For Liam D. Leduc Clarke, senior VP of business management at APCO Worldwide, a growing number of clients are asking for the same thing these days: Help us break down silos and cross-function PR, marketing and communications throughout the entire organization. Depending on the client, there may be alternative ways of getting there, but the end goal is similar.
Clients “increasingly want to know how to create more efficiency in marketing and advertising and how those disciplines can interact with some of the other disciplines in-house,” Leduc Clarke said.
He added that he is encouraging clients to include senior managers, such as CEOs, CFOs, legal counsel and IT heads, in discussions that originate with PR. “When you think of the structure of the communications function, it’s much more helpful to bring all the stakeholders to the table,” he said. “That way, you can think of communications more holistically and address each stakeholder’s concerns.”
Last year, for example, a trade association in the nonprofit sector tasked APCO with streamlining its communications and finding ways to organize the PR staff outside of traditional silos.
APCO recommended three ways to do this:
1. Create a clear process of alignment between PR and the rest of the association, so PR execs address communications challenges as they relate to the entire enterprise.
2. Have PR managers coordinate more closely with sales and marketing as well as the end user, rather than having PR operate solely as a “single-lane” conduit with the media.
3. Financially optimize the communication functioto see how it can increase its reliance on freelancers.
Asked whether the effort has resulted in layoffs at the association, Leduc Clarke said: “I expect the organization to realize some efficiencies, but this is not a cost-cutting exercise, it’s an optimizing effort.”
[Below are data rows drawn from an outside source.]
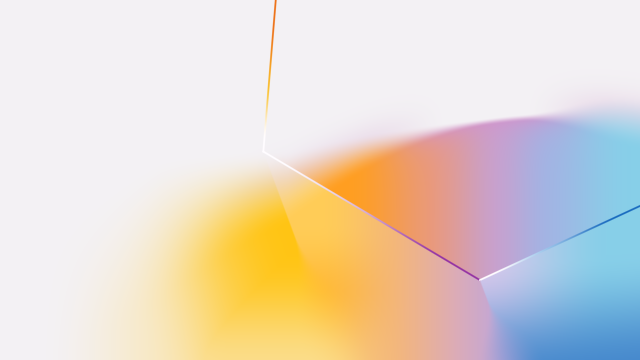
This background is drawn by a Shadertoy shader. Its source:

```glsl
const vec3 PAPER = vec3(0.953, 0.945, 0.957);
const vec3 WHITE = vec3(1.0, 0.99, 1.0);
const vec3 SKY = vec3(0.53, 0.81, 0.91);
const vec3 LILAC = vec3(0.78, 0.63, 0.81);

// Corners of the folded sheet, in units of canvas height
const vec2 PEAK = vec2(0.7315, 0.579);
const vec2 VALLEY = vec2(1.333, 0.222);
const vec2 TOP_END = vec2(0.766, 1.0);
const vec2 RIGHT_END = vec2(1.778, 0.428);

vec3 blend(vec3 from, vec3 to, float start, float end, float x) {
    return mix(from, to, smoothstep(start, end, x));
}

// Signed distance to a line through a; positive on its left side
float lineSide(vec2 p, vec2 a, vec2 dir) {
    vec2 n = normalize(vec2(-dir.y, dir.x));
    return dot(p - a, n);
}

// Crease that is crisp at its corner and dissolves farther away
float crease(vec2 p, vec2 corner, vec2 dir, float fadeStart, float fadeEnd, float pixel) {
    float along = dot(p - corner, normalize(dir));
    float width = pixel + 0.09 * smoothstep(fadeStart, fadeEnd, along);
    return smoothstep(-width, width, lineSide(p, corner, dir));
}

vec3 upperFacet(float x) {
    vec3 c = blend(vec3(1.0, 0.62, 0.13), vec3(0.91, 0.6, 0.5), 0.96, 1.24, x);
    c = blend(c, LILAC, 1.18, 1.40, x);
    c = blend(c, vec3(0.64, 0.70, 0.89), 1.36, 1.53, x);
    return blend(c, SKY, 1.48, 1.76, x);
}

vec3 leftFacet(vec2 p, float foldDistance) {
    float pale = smoothstep(0.02, 0.50, foldDistance);
    pale = max(pale, 0.8 * (1.0 - smoothstep(-0.03, 0.30, p.y)));
    return mix(vec3(1.0, 0.77, 0.08), vec3(0.98, 0.89, 0.66), pale);
}

vec3 middleFacet(vec2 p) {
    vec3 c = blend(vec3(1.0, 0.73, 0.22), vec3(1.0, 0.80, 0.34), 0.18, 0.38, p.y);
    float pale = 0.65 * (1.0 - smoothstep(-0.03, 0.2, p.y));
    c = mix(c, vec3(0.98, 0.86, 0.58), pale);
    c = blend(c, vec3(0.95, 0.71, 0.49), 0.88, 1.15, p.x);
    c = blend(c, vec3(0.86, 0.67, 0.72), 1.08, 1.30, p.x);
    return blend(c, vec3(0.75, 0.65, 0.85), 1.24, 1.42, p.x);
}

vec3 rightFacet(vec2 p) {
    vec3 c = blend(vec3(0.83, 0.78, 0.92), SKY, 1.33, 1.70, p.x);
    float depth = 1.0 - smoothstep(-0.06, 0.28, p.y - 0.08 * (p.x - 1.5));
    return mix(c, vec3(0.27, 0.53, 0.80), depth);
}

// Height and softness of the sheet's glowing upper rim
float rimHeight(float x) {
    float d = x - 1.56;
    return 0.676 - 0.34 * d * d + 0.27 * max(0.8 - x, 0.0);
}

float rimSoftness(float x) {
    float left = pow(clamp((1.35 - x) / 0.9, 0.0, 1.0), 1.6);
    return 0.010 + 0.2 * left + 0.065 * smoothstep(1.45, 1.78, x);
}

// Thin stroke whose colour runs through three stops
vec3 stroke(vec3 base, vec2 p, vec2 a, vec2 b, vec3 mid, vec3 last, float pixel) {
    vec2 ab = b - a;
    float t = clamp(dot(p - a, ab) / dot(ab, ab), 0.0, 1.0);
    vec3 c = blend(WHITE, mid, 0.08, 0.45, t);
    c = blend(c, last, 0.35, 0.85, t);
    float d = length(p - a - ab * t);
    return mix(base, c, 1.0 - smoothstep(0.0018 - 0.5 * pixel, 0.0018 + pixel, d));
}

void mainImage(out vec4 fragColor, in vec2 fragCoord) {
    float pixel = 1.0 / iResolution.y;
    vec2 p = fragCoord * pixel;
    p.x *= 1.7778 * iResolution.y / iResolution.x;

    // Facets joined along soft creases
    vec2 leftDir = vec2(0.1525, -0.412);
    vec2 rightDir = vec2(0.056, -0.148);
    float foldDistance = max(-lineSide(p, PEAK, leftDir), 0.0);
    float pastLeft = crease(p, PEAK, leftDir, 0.25, 0.52, pixel);
    float pastRight = crease(p, VALLEY, rightDir, 0.06, 0.24, pixel);
    vec3 sheet = mix(leftFacet(p, foldDistance), middleFacet(p), pastLeft);
    sheet = mix(sheet, rightFacet(p), pastRight);
    float ridge = max(lineSide(p, PEAK, VALLEY - PEAK), 0.0);
    ridge = lineSide(p, PEAK, VALLEY - PEAK);
    float above = min(ridge, lineSide(p, VALLEY, RIGHT_END - VALLEY));
    sheet = mix(sheet, upperFacet(p.x), smoothstep(-pixel, pixel, above));

    // Pink inner rim and soft outer halo
    float depth = rimHeight(p.x) - p.y;
    float rimTint = smoothstep(1.0, 1.25, p.x) * (1.0 - smoothstep(1.45, 1.7, p.x));
    sheet = mix(sheet, vec3(0.82, 0.58, 0.80), 0.85 * rimTint * exp(-max(depth, 0.0) / 0.035));
    float haloSpan = smoothstep(0.55, 0.85, p.x) * (1.0 - smoothstep(1.0, 1.25, p.x));
    haloSpan += smoothstep(1.45, 1.7, p.x);
    float halo = 0.5 * haloSpan * exp(-pow((depth + 0.01) / 0.065, 2.0));
    vec3 color = mix(PAPER, vec3(0.88, 0.77, 0.87), halo);

    // Dissolve the sheet into the paper
    float softness = rimSoftness(p.x);
    float cover = smoothstep(-softness, softness, depth) * smoothstep(0.1, 0.65, p.x);
    color = mix(color, sheet, cover);

    // Coloured edges
    color = stroke(color, p, PEAK, TOP_END, vec3(0.98, 0.76, 0.18), vec3(0.93, 0.45, 0.10), pixel);
    color = stroke(color, p, PEAK, VALLEY, vec3(0.88, 0.76, 0.88), vec3(0.58, 0.20, 0.64), pixel);
    color = stroke(color, p, VALLEY, RIGHT_END, vec3(0.62, 0.78, 0.92), vec3(0.10, 0.42, 0.75), pixel);
    fragColor = vec4(color, 1.0);
}
```
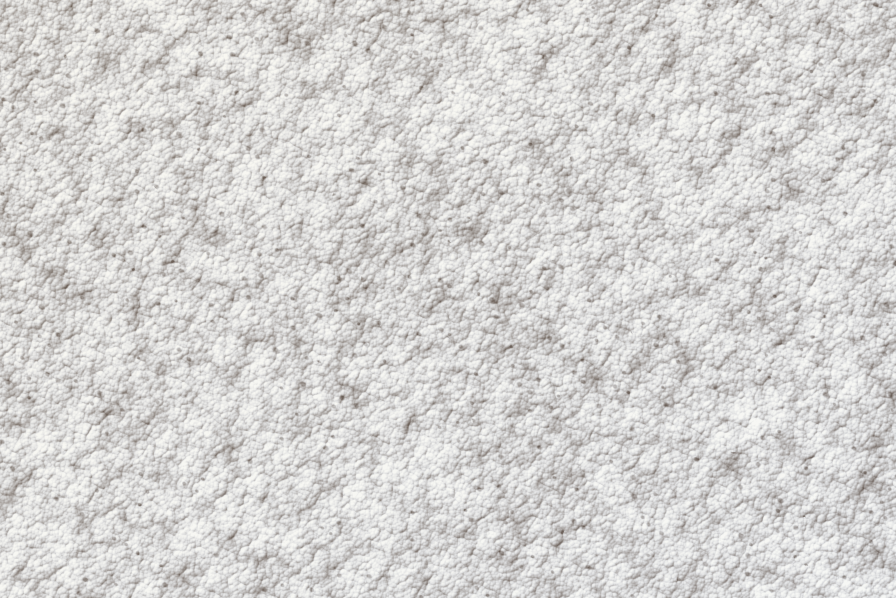
This texture is drawn by a WebGL 2 fragment shader. Its source:

```glsl
#version 300 es
precision highp float;
// Rough white stucco wall: packed pale grains on soft lumps, with small brown pits.

#define GRAINS 92.0      // grains per canvas height
#define LUMPS 27.0       // lumps per canvas height
#define PITS 44.0        // pit cells per canvas height
#define PIT_SHARE 0.13   // share of the cells that hold a pit
#define PIT_DEPTH 0.21
#define BASE_TONE 0.832
#define LIGHT_GAIN 0.28
#define CAVITY_GAIN 0.17
#define PATCH_GAIN 0.012
#define LIGHT_DIR vec2(-0.6, 0.8)

uniform vec2 u_resolution;
out vec4 fragColor;

vec3 hash3(vec2 cell) {
    vec3 h = fract(cell.xyx * vec3(0.1031, 0.1030, 0.0973));
    h += dot(h, h.yxz + 33.33);
    return fract((h.xxy + h.yxx) * h.zyx);
}

vec2 rotate(vec2 p, float angle) {
    float c = cos(angle), s = sin(angle);
    return vec2(c * p.x - s * p.y, s * p.x + c * p.y);
}

// Cellular noise: overlapping domes, each with its own height.
float domes(vec2 p) {
    vec2 cell = floor(p);
    float top = -2.0;
    for (int y = -1; y <= 1; y++) {
        for (int x = -1; x <= 1; x++) {
            vec2 neighbour = cell + vec2(x, y);
            vec3 rnd = hash3(neighbour);
            vec2 d = neighbour + 0.05 + 0.9 * rnd.xy - p;
            top = max(top, 0.5 * rnd.z - dot(d, d));
        }
    }
    return top;
}

// Layered sines for broad, slightly diagonal unevenness.
float patches(vec2 p) {
    vec2 q = rotate(p, -0.8);
    return sin(q.x * 7.0 + 2.0 * sin(q.y * 5.0))
         + sin(q.y * 17.0 + 1.7 * sin(q.x * 11.0 + 1.0))
         + 0.7 * sin(q.y * 29.0 + 2.3 * sin(q.x * 19.0));
}

// Wall height: lumps, grains and fine grit.
float relief(vec2 p) {
    vec2 bent = p + 0.0022 * sin(p.yx * vec2(173.0, 151.0) + 2.0 * sin(p * 67.0));
    vec2 slanted = rotate(bent, -0.85) * vec2(0.8, 1.15);
    return 1.2 * domes(slanted * LUMPS + 40.0)
         + domes(rotate(bent, 0.35) * GRAINS + 11.0)
         + 0.5 * domes(rotate(p, 1.1) * GRAINS * 1.9 + 73.0);
}

// Scattered pits, denser where the wall is uneven.
float pitMask(vec2 p, float unevenness) {
    vec2 q = rotate(p, 0.6) * PITS + 19.0;
    vec2 cell = floor(q);
    vec3 rnd = hash3(cell + 7.0);
    vec2 d = q - cell - mix(vec2(0.32), vec2(0.68), rnd.xy);
    float chance = PIT_SHARE * clamp(1.0 - 0.4 * unevenness, 0.2, 2.0);
    float radius = mix(0.18, 0.32, fract(rnd.z * 57.0));
    float shape = 1.0 - smoothstep(radius * 0.35, radius, length(d * vec2(1.0, 1.25)));
    return shape * step(rnd.z, chance);
}

float wallTone(vec2 p) {
    float height = relief(p);
    float slope = height - relief(p + LIGHT_DIR * 0.25 / GRAINS);
    float unevenness = patches(p);
    float tone = BASE_TONE + LIGHT_GAIN * slope + CAVITY_GAIN * (height - 0.1);
    tone += PATCH_GAIN * unevenness;
    // Soft shoulder keeps the highlights from burning out.
    tone -= 0.45 * max(tone - 0.9, 0.0);
    tone -= PIT_DEPTH * pitMask(p, unevenness);
    return clamp(tone, 0.42, 0.97);
}

// Warm grey in the hollows, neutral white on the grains.
vec3 plaster(float tone) {
    float shade = max(0.85 - tone, 0.0);
    float glow = max(tone - 0.88, 0.0);
    return vec3(tone, tone - 0.11 * shade, tone - 0.185 * shade - 0.2 * glow);
}

void main() {
    // Four samples per pixel smooth the grain edges.
    vec3 colour = vec3(0.0);
    for (int i = 0; i < 4; i++) {
        vec2 offset = vec2(i % 2, i / 2) * 0.5 - 0.25;
        vec2 p = (gl_FragCoord.xy + offset) / u_resolution.y;
        colour += 0.25 * plaster(wallTone(p));
    }
    // Faint drift from warm upper left to cool lower right.
    vec2 uv = gl_FragCoord.xy / u_resolution;
    float coolness = uv.x - uv.y;
    colour += coolness * vec3(-0.004, 0.0, 0.008);
    fragColor = vec4(colour, 1.0);
}
```
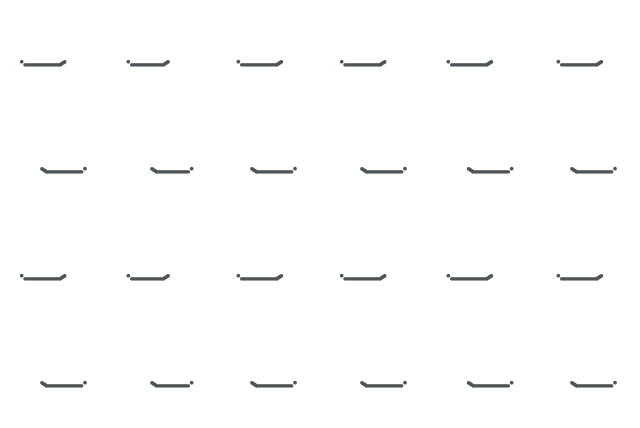
Reproduce this pattern procedurally as a Shadertoy shader.

```glsl
// Sparse rows of small dark strokes on white: a dot, a flat bar and a raised tip.
// A 6 by 4 grid of cells holds one stroke each, mirrored on alternate rows;
// round-capped segment distances draw it, with small column shifts. It tiles.

const vec2 GRID = vec2(6.0, 4.0);         // repeats across and down
const float CELL = 128.0;                 // units along one cell side
const vec3 PAPER = vec3(1.0);
const vec3 INK = vec3(0.31, 0.33, 0.34);

// Distance to a round-capped segment
float capsule(vec2 p, vec2 a, vec2 b, float radius) {
    vec2 ap = p - a, ab = b - a;
    float t = clamp(dot(ap, ab) / dot(ab, ab), 0.0, 1.0);
    return length(ap - ab * t) - radius;
}

// Dot at upper left, bar along the base, tip rising at the right
float strokeMotif(vec2 p, float barLength) {
    vec2 bend = vec2(barLength, 0.0);
    float dotMark = length(p - vec2(-4.0, 3.8)) - 2.2;
    float bar = capsule(p, vec2(0.0), bend, 2.0);
    float tip = capsule(p, bend, bend + vec2(5.6, 3.6), 2.2);
    return min(dotMark, min(bar, tip));
}

void mainImage(out vec4 fragColor, in vec2 fragCoord) {
    vec2 grid = fragCoord / iResolution.xy * GRID;
    vec2 cell = mod(floor(grid), GRID);
    vec2 p = fract(grid) * CELL;

    // Mirror every other row
    if (mod(cell.y, 2.0) < 0.5) p.x = CELL - p.x;

    // Every third column slides inward; the second has a shorter bar
    float slide = 4.0 * step(1.5, mod(cell.x, 3.0));
    float shorten = 4.0 * (1.0 - step(0.5, abs(cell.x - 1.0)));
    float d = strokeMotif(p - vec2(30.0 + slide, 50.4), 42.0 - shorten);

    // Antialias across one canvas pixel
    float pixel = CELL * GRID.y / iResolution.y;
    float coverage = clamp(0.5 - d / pixel, 0.0, 1.0);
    fragColor = vec4(mix(PAPER, INK, coverage), 1.0);
}
```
In that regard, the effort already has provided some return. “Within this client, the first signal of adoption has been a more integrated approach for managing the entire communication function,” Leduc Clarke said.
Another benefit: The PR team is more focused on measurement and evaluation because it knows it needs to increase efficiencies. “Change has to proceed to make an impact, though at a manageable pace,” Leduc Clarke said. “But communication execs still have a day job as they rethink the future.”
Liam D. Leduc Clarke, email@example.com
This article originally appeared in the April 27, 2015 issue of PR News. Read more subscriber-only content by becoming a PR News subscriber today.